Locke believed that in altering one’s conception of oneself and embracing one’s innate qualities as a Black person, one could “acquire and gain a sense of self-esteem and agency that [one could] never acquire by trying to get what the other people have,” Stewart said.

“So there’s a narrative of self-sufficiency and self-determination through art.”

However, Locke also led a life of lonesomeness which intensified after the death of the most prominent figure in Locke’s life: his mother.  

“Much of his life was after her death in 1922, a search for someone to replace her… and he never found that,” Stewart said.

This was coupled with a desire for a meaningful relationship with a man, which Locke could never fulfill, Stewart said.

“He had relationships but never anything that was really permanent. He felt people would get with him because of what he could do for them, they used him. He was a means, not an end.”

However, Locke was a perpetual optimist deep down, even in his dying moments. In every aspect of his life, whether it be romantic pursuits, academic ambitions or social activism, Locke never let seemingly insurmountable disadvantages discourage him, Stewart said.

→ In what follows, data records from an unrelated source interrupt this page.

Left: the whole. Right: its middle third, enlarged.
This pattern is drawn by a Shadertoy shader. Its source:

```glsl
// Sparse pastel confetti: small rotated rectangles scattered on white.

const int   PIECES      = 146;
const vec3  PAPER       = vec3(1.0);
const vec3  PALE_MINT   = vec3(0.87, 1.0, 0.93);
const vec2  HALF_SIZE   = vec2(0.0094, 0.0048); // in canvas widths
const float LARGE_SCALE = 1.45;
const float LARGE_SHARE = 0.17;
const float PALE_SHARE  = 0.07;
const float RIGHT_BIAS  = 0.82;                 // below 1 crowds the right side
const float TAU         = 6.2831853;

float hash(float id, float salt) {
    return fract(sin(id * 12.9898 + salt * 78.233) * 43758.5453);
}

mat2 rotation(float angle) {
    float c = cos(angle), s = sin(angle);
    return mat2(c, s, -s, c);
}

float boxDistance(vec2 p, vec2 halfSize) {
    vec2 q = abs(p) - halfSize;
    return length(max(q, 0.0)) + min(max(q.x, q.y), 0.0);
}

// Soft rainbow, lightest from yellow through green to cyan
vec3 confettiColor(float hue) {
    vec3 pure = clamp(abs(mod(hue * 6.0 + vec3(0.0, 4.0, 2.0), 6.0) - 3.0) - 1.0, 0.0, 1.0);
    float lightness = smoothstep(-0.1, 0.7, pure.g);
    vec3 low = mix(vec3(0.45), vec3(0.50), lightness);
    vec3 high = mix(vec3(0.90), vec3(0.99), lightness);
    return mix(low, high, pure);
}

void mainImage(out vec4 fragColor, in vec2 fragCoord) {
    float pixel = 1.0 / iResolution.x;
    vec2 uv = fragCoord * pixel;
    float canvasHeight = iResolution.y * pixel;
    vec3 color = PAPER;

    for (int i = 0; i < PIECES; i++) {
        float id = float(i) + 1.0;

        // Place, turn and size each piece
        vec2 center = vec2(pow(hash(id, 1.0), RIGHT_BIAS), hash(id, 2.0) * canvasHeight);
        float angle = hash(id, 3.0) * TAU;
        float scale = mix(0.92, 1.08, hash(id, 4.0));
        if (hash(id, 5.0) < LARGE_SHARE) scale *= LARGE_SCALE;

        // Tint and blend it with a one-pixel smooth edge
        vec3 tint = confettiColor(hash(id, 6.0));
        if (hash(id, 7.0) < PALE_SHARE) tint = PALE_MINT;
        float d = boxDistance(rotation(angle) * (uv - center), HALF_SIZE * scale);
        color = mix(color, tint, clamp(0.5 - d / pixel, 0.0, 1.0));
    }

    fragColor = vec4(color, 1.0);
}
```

Stewart believes young people can learn from Locke.

“That kind of relates to today, I think. A lot of young people come out and look at the situation. There’s a lot of controversy… but [Locke] was always hopeful, always thinking that by contributing you could make a difference.”

“This signature concept of The New Negro is that Black people reinvented themselves in the 20th century, away from slavery… There’s this idea that wherever you are in your life, whatever has happened, you still have the capacity for a new version of yourself,” Stewart said.

“His whole thing is, well, if you believe you can change, then maybe you can.”


Sean Crommelin
Sean Crommelin is the Science and Tech Editor for the Daily Nexus. He can be reached at science@dailynexus.com